The good news is that the unions of Australia are leading the fight against asbestos and have successful secured compensation pay-outs for thousands of workers and their families. The unions have recently called for a National Asbestos Authority who can oversee asbestos related issues in the nation. But there is still a long way to go if we are to see zero cases of asbestos related diseases in Australia.

Demolition and renovation work has to be done properly with adequate planning and the appropriately trained and experienced staff in charge. A full risk assessment must be conducted on every work site prior to work beginning.

The post went on to state:

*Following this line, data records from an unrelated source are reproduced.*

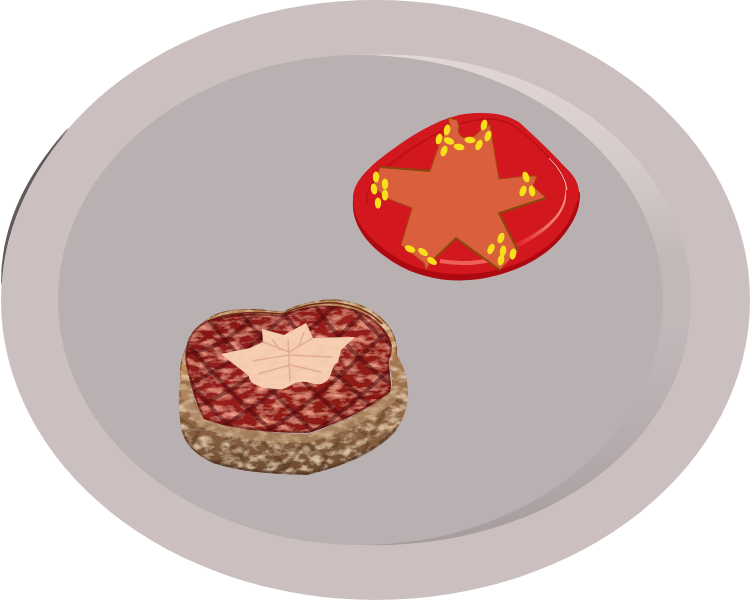
<!DOCTYPE html>
<html lang="en">
<head>
<meta charset="utf-8">
<title>Steak and tomato on a plate</title>
<style>
:root {
  --page: #ffffff;
  --plate-rim: #cbbfbf;
  --plate-well: #b9b0b1;
  --tomato-skin: #d3171f;
  --tomato-edge: #ae0910;
  --tomato-core: #d95f3d;
  --core-line: #a5460f;
  --seed: #f7e01b;
  --fat: #f7cfb0;
}
html, body { margin: 0; background: var(--page); overflow: hidden; }
.plate-art { display: block; width: 750px; height: 600px; }
.rim { fill: var(--plate-rim); }
.well { fill: var(--plate-well); }
.tomato-edge { fill: var(--tomato-edge); }
.tomato-skin { fill: var(--tomato-skin); }
.tomato-core { fill: var(--tomato-core); stroke: var(--core-line); stroke-width: 1; }
.seeds { fill: var(--seed); }
.grill { fill: none; stroke: #4d0b0c; stroke-width: 4; opacity: .5; }
.side-grill { fill: none; stroke: #4b2a16; stroke-width: 4; opacity: .32; }
.fat { fill: var(--fat); }
</style>
</head>
<body>
<svg class="plate-art" viewBox="0 0 750 600" role="img" aria-label="A grilled steak and a tomato slice on an oval grey plate">
  <defs>
    <linearGradient id="well-wall" x1="0" y1="0" x2="0" y2="1">
      <stop offset="0" stop-color="#e2d7d6"/>
      <stop offset=".22" stop-color="#d6cbcb"/>
      <stop offset=".42" stop-color="#c2b8b8"/>
      <stop offset=".56" stop-color="#c3b8b9"/>
      <stop offset=".8" stop-color="#b5abac"/>
      <stop offset="1" stop-color="#a69c9d"/>
    </linearGradient>
    <linearGradient id="tomato-shine" x1="0" y1="1" x2="1" y2="0">
      <stop offset="0" stop-color="#e8303a" stop-opacity=".3"/>
      <stop offset=".5" stop-color="#f0705f"/>
      <stop offset="1" stop-color="#f6a090"/>
    </linearGradient>
    <linearGradient id="crust" x1="0" y1="0" x2="0" y2="1">
      <stop offset="0" stop-color="#a87850"/>
      <stop offset=".6" stop-color="#8d6341"/>
      <stop offset="1" stop-color="#6a4830"/>
    </linearGradient>
    <linearGradient id="meat" x1="0" y1="0" x2="1" y2="1">
      <stop offset="0" stop-color="#7f1415"/>
      <stop offset=".45" stop-color="#98201d"/>
      <stop offset="1" stop-color="#83150f"/>
    </linearGradient>
    <filter id="meat-grain" x="0" y="0" width="1" height="1">
      <feTurbulence type="fractalNoise" baseFrequency=".07 .16" numOctaves="3" seed="4"/>
      <feColorMatrix values="0 0 0 0 .9  0 0 0 0 .35  0 0 0 0 .25  2.4 0 0 0 -1.05"/>
      <feComposite in2="SourceGraphic" operator="in" result="grain"/>
      <feMerge><feMergeNode in="SourceGraphic"/><feMergeNode in="grain"/></feMerge>
    </filter>
    <filter id="crust-grain" x="0" y="0" width="1" height="1">
      <feTurbulence type="fractalNoise" baseFrequency=".09 .16" numOctaves="3" seed="9"/>
      <feColorMatrix values="0 0 0 0 .82  0 0 0 0 .63  0 0 0 0 .42  2.2 0 0 0 -.95"/>
      <feComposite in2="SourceGraphic" operator="in" result="grain"/>
      <feMerge><feMergeNode in="SourceGraphic"/><feMergeNode in="grain"/></feMerge>
    </filter>
    <filter id="fat-grain" x="0" y="0" width="1" height="1">
      <feTurbulence type="fractalNoise" baseFrequency=".08 .15" numOctaves="2" seed="2"/>
      <feColorMatrix values="0 0 0 0 .87  0 0 0 0 .55  0 0 0 0 .42  2 0 0 0 -.85"/>
      <feComposite in2="SourceGraphic" operator="in" result="grain"/>
      <feMerge><feMergeNode in="SourceGraphic"/><feMergeNode in="grain"/></feMerge>
    </filter>
    <path id="meat-shape" d="M186 350 C188 330 203 319 221 317 C243 312 264 313 282 315 C296 309 314 304 333 306 C352 307 369 313 381 326 C391 337 395 348 389 360 C388 373 393 383 390 392 C371 407 346 421 308 433 C268 433 234 430 204 419 C197 407 193 393 190 380 C187 370 184 360 186 350Z"/>
    <path id="side-shape" d="M180 382 L190 380 C193 396 196 408 204 418 C235 431 268 433 308 434 C345 422 371 408 391 390 C394 378 389 368 390 357 L397 355 C403 364 409 380 408 399 C405 413 403 421 394 433 C372 455 343 466 307 475 C277 474 243 473 213 463 C195 455 184 443 181 428 C179 413 178 397 180 382Z"/>
    <clipPath id="meat-clip"><use href="#meat-shape"/></clipPath>
    <clipPath id="side-clip"><use href="#side-shape"/></clipPath>
    <ellipse id="seed" rx="3.2" ry="5.5"/>
  </defs>

  <g id="plate">
    <path fill="#57504f" d="M68 128 C27 173 2 230 1 285 L12 250 Z"/>
    <ellipse class="rim" cx="375.5" cy="300" rx="374.5" ry="300"/>
    <path fill="#625b5b" d="M69 129 C29 169 3 221 1 277 C8 221 33 171 69 129Z"/>
    <path fill="url(#well-wall)" d="M360 55 C550 45 691 160 691 300 C691 440 550 550 360 545Z"/>
    <ellipse class="well" cx="360.5" cy="300" rx="302.5" ry="245"/>
  </g>

  <g id="tomato">
    <path class="tomato-edge" d="M353 200 C351 225 368 246 393 262 C420 279 451 283 480 279 C517 273 550 256 568 229 C577 216 580 206 580 193 L570 180 L370 185Z"/>
    <path class="tomato-skin" d="M353 200 C352 182 370 166 389 152 C411 136 434 121 459 115 C482 111 507 113 520 123 C537 138 553 154 566 168 C577 178 582 190 577 202 C568 231 548 250 519 263 C483 278 432 279 399 259 C371 242 354 224 353 200Z"/>
    <path fill="none" stroke="#b80f17" stroke-width="1.5" d="M368 205 C360 187 388 163 422 142 C455 121 493 111 515 127 C533 140 561 166 566 187"/>
    <path fill="url(#tomato-shine)" d="M565 187 C571 207 553 227 531 240 L512 251 L510 246 C536 234 568 217 565 187Z"/>
    <path fill="none" stroke="#ee6158" stroke-width="4" d="M440 261 Q468 266 495 259"/>
    <path fill="none" stroke="#f6cfca" stroke-width="1" d="M549 158 Q565 174 567 190"/>
    <path class="tomato-core" d="M448 118 L457 120 L459 126 Q456 135 465 138 Q475 139 482 128 L490 125 L499 179 L526 176 L537 176 L533 186 L546 198 L499 213 L518 251 L500 270 L456 238 L431 262 L426 270 L424 263 L401 245 L412 208 L386 198 L373 186 L380 167 L430 171 L441 139 L450 126Z"/>
    <path fill="none" stroke="#8a4a0c" stroke-width="2" d="M546 198 L499 213 L518 251 M500 270 L456 238 L431 262 M380 167 L430 171"/>
    <g class="seeds">
      <use href="#seed" transform="translate(447 130) rotate(12)"/>
      <use href="#seed" transform="translate(439 139) rotate(15)"/>
      <use href="#seed" transform="translate(449 141) rotate(-65)"/>
      <use href="#seed" transform="translate(444 151) rotate(20)"/>
      <use href="#seed" transform="translate(459 147) rotate(-80)"/>
      <use href="#seed" transform="translate(470 140) rotate(-82)"/>
      <use href="#seed" transform="translate(479 145) rotate(25)"/>
      <use href="#seed" transform="translate(488 136) rotate(20)"/>
      <use href="#seed" transform="translate(484 125) rotate(15)"/>
      <use href="#seed" transform="translate(376 177)"/>
      <use href="#seed" transform="translate(385 184)"/>
      <use href="#seed" transform="translate(374 189) rotate(-10)"/>
      <use href="#seed" transform="translate(385 195)"/>
      <use href="#seed" transform="translate(378 203)"/>
      <use href="#seed" transform="translate(526 177) rotate(-20)"/>
      <use href="#seed" transform="translate(523 191) rotate(20)"/>
      <use href="#seed" transform="translate(532 191) rotate(-10)"/>
      <use href="#seed" transform="translate(410 249) rotate(-65)"/>
      <use href="#seed" transform="translate(423 252) rotate(-55)"/>
      <use href="#seed" transform="translate(432 261) rotate(-55)"/>
      <use href="#seed" transform="translate(501 238) rotate(20)"/>
      <use href="#seed" transform="translate(491 249) rotate(25)"/>
      <use href="#seed" transform="translate(503 251) rotate(10)"/>
      <use href="#seed" transform="translate(501 260) rotate(12)"/>
      <use href="#seed" transform="translate(513 254) rotate(10)"/>
    </g>
  </g>

  <g id="steak">
    <path fill="#b98552" stroke="#75431f" stroke-width="1" filter="url(#crust-grain)" d="M180 380 C180 367 182 356 187 347 C193 330 205 318 220 313 C239 307 264 310 283 312 C299 304 320 299 337 300 C356 302 371 308 382 319 C393 329 398 342 396 357 L388 375 L205 395Z"/>
    <path fill="none" stroke="#6d2f19" stroke-width="1.5" d="M187 349 C194 331 207 321 222 316 C244 311 265 312 282 314 C298 307 317 302 335 303 C355 305 371 312 382 324"/>
    <use href="#side-shape" fill="url(#crust)" filter="url(#crust-grain)"/>
    <g clip-path="url(#side-clip)">
      <path class="side-grill" d="M178 418 L198 432 L214 423 L240 455 L256 434 L286 467 L304 442 L326 458 L352 424 L370 438 L392 398 L410 406 M198 432 L188 452 M214 463 L240 455 L248 475 M286 467 L270 480 M326 458 L318 475 M370 438 L360 462"/>
      <path fill="none" stroke="#c09a74" stroke-width="9" opacity=".55" d="M184 386 Q188 407 201 422 C235 436 270 439 308 438 C349 427 374 413 394 396"/>
      <path fill="none" stroke="#3c2419" stroke-width="5" opacity=".4" d="M181 430 Q188 455 213 463 Q250 475 307 475 Q365 463 397 429"/>
    </g>
    <use href="#meat-shape" fill="url(#meat)" filter="url(#meat-grain)"/>
    <g clip-path="url(#meat-clip)">
      <path class="grill" d="M186 353 Q227 350 258 309 M184 386 Q237 365 294 306 M194 407 Q253 386 339 302 M218 429 Q285 391 367 309 M261 435 Q320 400 388 329 M306 437 Q351 408 394 365"/>
      <path class="grill" d="M188 379 Q212 411 239 435 M188 345 Q229 393 278 436 M207 318 Q253 375 317 435 M239 311 Q287 370 346 420 M282 311 Q321 364 373 407 M314 304 Q347 353 396 388 M350 304 Q369 329 398 350"/>
      <use href="#meat-shape" fill="none" stroke="#56100e" stroke-width="4" opacity=".5"/>
    </g>
    <path class="fat" filter="url(#fat-grain)" d="M221 354 L250 348 L263 342 L262 329 L284 335 L306 323 L313 338 L355 337 L341 350 L338 362 C330 366 333 378 325 382 C317 388 309 380 301 382 C292 381 288 391 276 389 C264 389 249 385 249 376 C242 370 233 364 221 354Z"/>
    <path fill="none" stroke="#d99b7e" stroke-width="1.5" opacity=".65" d="M263 342 L289 352 L313 338 M253 361 L289 355 L332 357 M258 374 L290 365 L321 372 M288 339 L290 382 M272 339 L280 350 M304 332 L298 348"/>
  </g>
</svg>
</body>
</html>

“Had a refurbishment and demolition survey been undertaken, and had a licensed asbestos contractor been used to removal all asbestos materials prior to the work starting, then the risk would have been eliminated. Instead this inadequate response left workers exposed to asbestos fibres, which can cause potentially fatal lung disease. The health and safety of workers must not be left to chance.”

Source: http://www.theconstructionindex.co.uk/news/view/poor-planning-put-lives-at-risk

Workers involved in renovation work should look out for asbestos in the following situations:

  • Within a house or a building site, asbestos is most commonly found in asbestos cement sheeting, also known as ‘fibro’.
  • Asbestos cement sheeting can be found in a flat form in internal and external walls and ceilings. This is why renovators and domestic construction workers often come across this harmful substance when breaking down old buildings or renovating them.
  • A corrugated form of asbestos cement sheeting, also known as ‘super six’ or ‘super eight’, is commonly found on roofs, as fences and sometimes as external wall cladding.
  • Asbestos can also be found in vinyl sheeting and tiles, external gutters, pipes and vents, backing to electrical switchboards in a black product known as zelemite, insulations to heater banks, air conditioning ducting and pipes,  gaskets to pipes and pipe joins, certain paints, brake pads and clutch pads to vehicles, mastics and glues behind wall tiles and vinyl, waterproofing in windows, roof tiles and woven textile seals to old ovens, grillers and kitchen appliances.
  • Asbestos fibres can also be found in hessian carpet underlay recycled from the hessian bags that used to transport asbestos fibres from the mines.